In the last few years there’s been an explosion of economic activity in Cincinnati and it seems like every headline is better than the last. GE is bringing 2,000 jobs. Hotels are opening right and left. There’s not enough housing to meet the demand of people wanting to move back into the city. Travel writers are touting us as a destination. There are more new high-quality restaurant choices than my husband and I have time to try. And the crowds on the streets at all times of the night and day confirm this new prosperity.
The only thing that seems to be missing is the money.
According to the conversations I hear at City Hall and quotes shared on Twitter from talk radio – which is apparently the preferred conversation vehicle of serious elected officials these days – there is none. We’re still squabbling over a couple of million that might have to come out of the general fund for the damn street car like it was our last dime. Which it apparently is. Because the other day I saw an editorial asking if it was more important to fund treatment for heroin addiction or bicycle infrastructure, as though responsible adults in a prosperous, successful city should have to choose. We can’t afford our trash collection, enough cops or to fill our pot holes and neighborhoods have to arm-wrestle each other for financial support.

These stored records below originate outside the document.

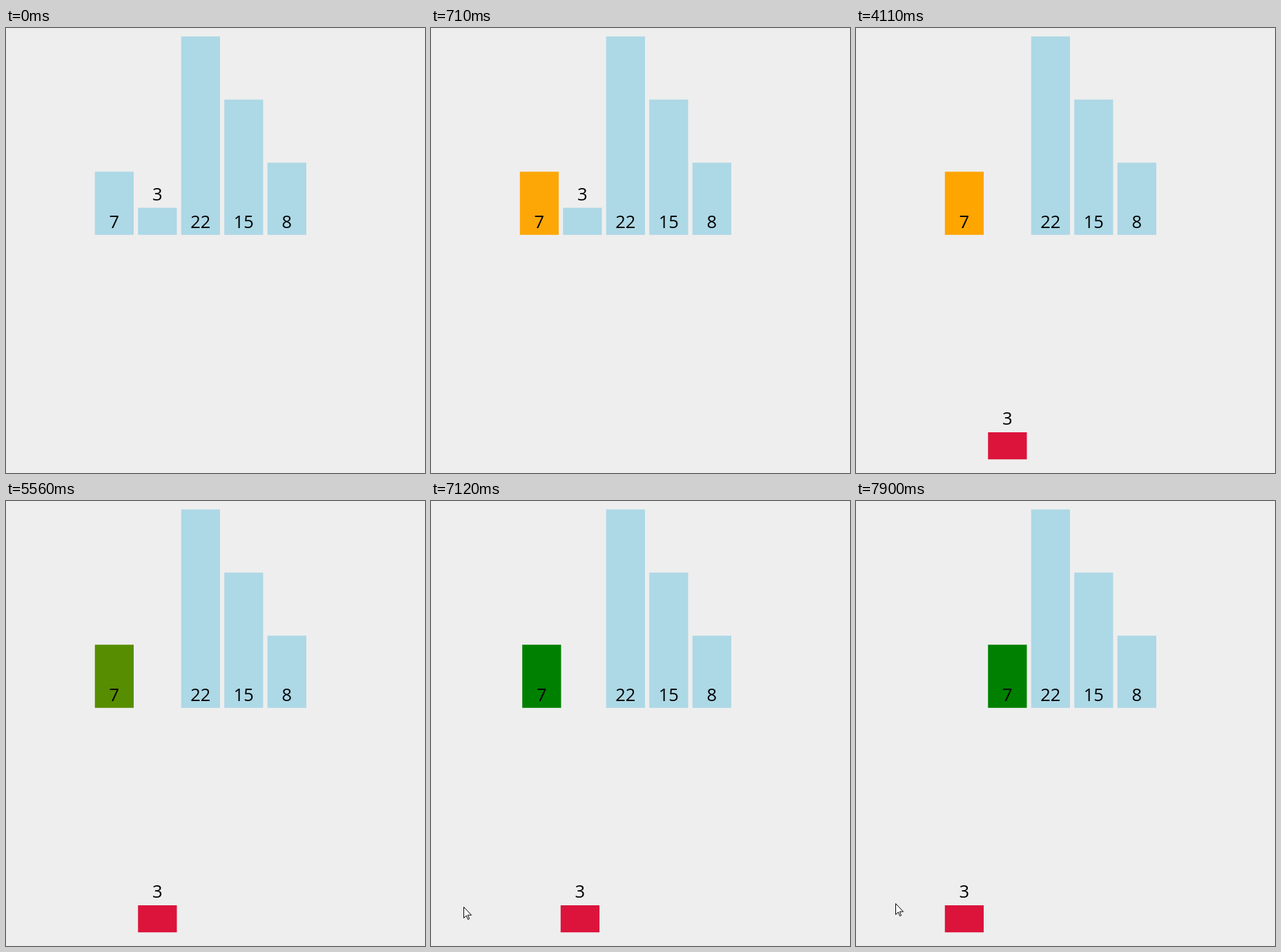
An HTML page that plays this animation: 607 by 645 pixels, repeating every 8000 ms.

```html
<!DOCTYPE html>
<html lang="en">
<head>
<meta charset="utf-8">
<title>Sorting bars</title>
<style>
  html, body { margin: 0; width: 100%; height: 100%; overflow: hidden; background: #eee; }
  svg { display: block; width: 607px; height: 645px; }
  text { font: 25.5px "Open Sans", "Noto Sans", sans-serif; text-anchor: middle; }
</style>
</head>
<body>
<svg id="stage" viewBox="0 0 607 645"></svg>
<script>
const LOOP = 8000, EASE_TIME = 250;
const LEFT = 128.75, PITCH = 62.5, WIDTH = 56.25, BASE = 299.8, UNIT = 13.07, DROP = 325.4;
const BLUE = [173, 216, 230], ORANGE = [255, 165, 0], GREEN = [0, 128, 0], CRIMSON = [220, 20, 60];

// The picture only refreshes at these moments.
const ticks = [0, 650, 710, 3890, 3960, 4040, 4110, 5560, 5640, 6160, 6250, 7120, 7210, 7300, 7630, 7900];

// time, x, y of the pointer tip
const pointerStops = [
  [6160, 37, 588], [6250, 38, 589], [7120, 47, 588], [7210, 58, 587],
  [7300, 59, 587], [7630, 58, 585], [7900, 57, 583]
];

const stage = document.getElementById("stage");

function add(parent, tag, attrs) {
  const node = document.createElementNS("http://www.w3.org/2000/svg", tag);
  for (const key in attrs) node.setAttribute(key, attrs[key]);
  return parent.appendChild(node);
}

function makeBar(value, index) {
  const group = add(stage, "g", {});
  const height = value * UNIT, top = BASE - height;
  const rect = add(group, "rect", { x: LEFT + index * PITCH, y: top, width: WIDTH, height });
  const label = add(group, "text", {
    x: LEFT + index * PITCH + WIDTH / 2,
    y: height < 50 ? top - 10.5 : BASE - 9.8
  });
  label.textContent = value;
  return { group, rect };
}

const bars = [7, 3, 22, 15, 8].map(makeBar);
const pointer = add(stage, "path", {
  d: "M.5 .5V16.5L4.2 12.9L6.6 18.5L8.6 17.6L6.3 12.2H11.5Z",
  fill: "#fff", stroke: "#000", "stroke-width": 1
});

function progress(time, start) {
  const t = Math.min(1, Math.max(0, (time - start) / EASE_TIME));
  return t < 0.5 ? 4 * t ** 3 : 1 - 4 * (1 - t) ** 3;
}

const mix = (from, to, p) => from.map((c, i) => c + (to[i] - c) * p);

function setBar(bar, color, dx = 0, dy = 0) {
  bar.rect.setAttribute("fill", `rgb(${color.map(Math.round)})`);
  bar.group.setAttribute("transform", `translate(${dx} ${dy})`);
}

function draw(time) {
  const now = ticks.filter(t => t <= time).pop();
  const drop = progress(now, 3825);
  const swap = progress(now, 7060) * PITCH;
  const marked = mix(BLUE, ORANGE, progress(now, 509));

  setBar(bars[0], mix(marked, GREEN, progress(now, 5420)), swap);
  setBar(bars[1], mix(BLUE, CRIMSON, drop), -swap, drop * DROP);
  bars.slice(2).forEach(bar => setBar(bar, BLUE));

  const stop = pointerStops.filter(s => s[0] <= now).pop();
  pointer.setAttribute("visibility", stop ? "visible" : "hidden");
  if (stop) pointer.setAttribute("transform", `translate(${stop[1]} ${stop[2]})`);
}

const begin = performance.now();
function frame() {
  draw((performance.now() - begin) % LOOP);
  requestAnimationFrame(frame);
}
frame();
</script>
</body>
</html>
```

It’s the contradiction between this hopeless message from our political leadership and what I observe with my own eyes that has made me grab onto this property tax issue like a rabid dog.
Where the hell is the money? The increased revenue that should be coming from more sales tax and more income tax from all the new construction jobs.
7 days a week I call government agencies, write blog posts, visit Council Members, make requests for public documents, study charts and contracts and websites – scouting out clues as to where the money is going.
Not that it’s particularly appreciated.
“I assure you there are plenty of people who understand how this works,” the head of one agency snapped when I stated that I had been unable to find anybody in the city other than the real estate developers who understands the complicated funding mechanisms that are fueling our growth. While everybody makes lip service to more public engagement in the political process, the truth is city and agency employees already have more work on their desks than they can handle and they don’t need me adding to their to-do list.
This poor-mouthing is not all empty political rhetoric either. Our municipalities are taking in less money from the state, the percentage property taxes contributes to the city’s bottom line has declined from 14% to 7%, the county is hurting and every city department has come to assume additional budget cuts on an annual basis.
I’ve lived in this city for 58 years and let me assure you, in terms of economic growth, this is as good as it gets. If we can’t figure out our money now, we’re doing something very wrong. And to reduce our problems to the street car operating budget is either disingenuous or economically illiterate.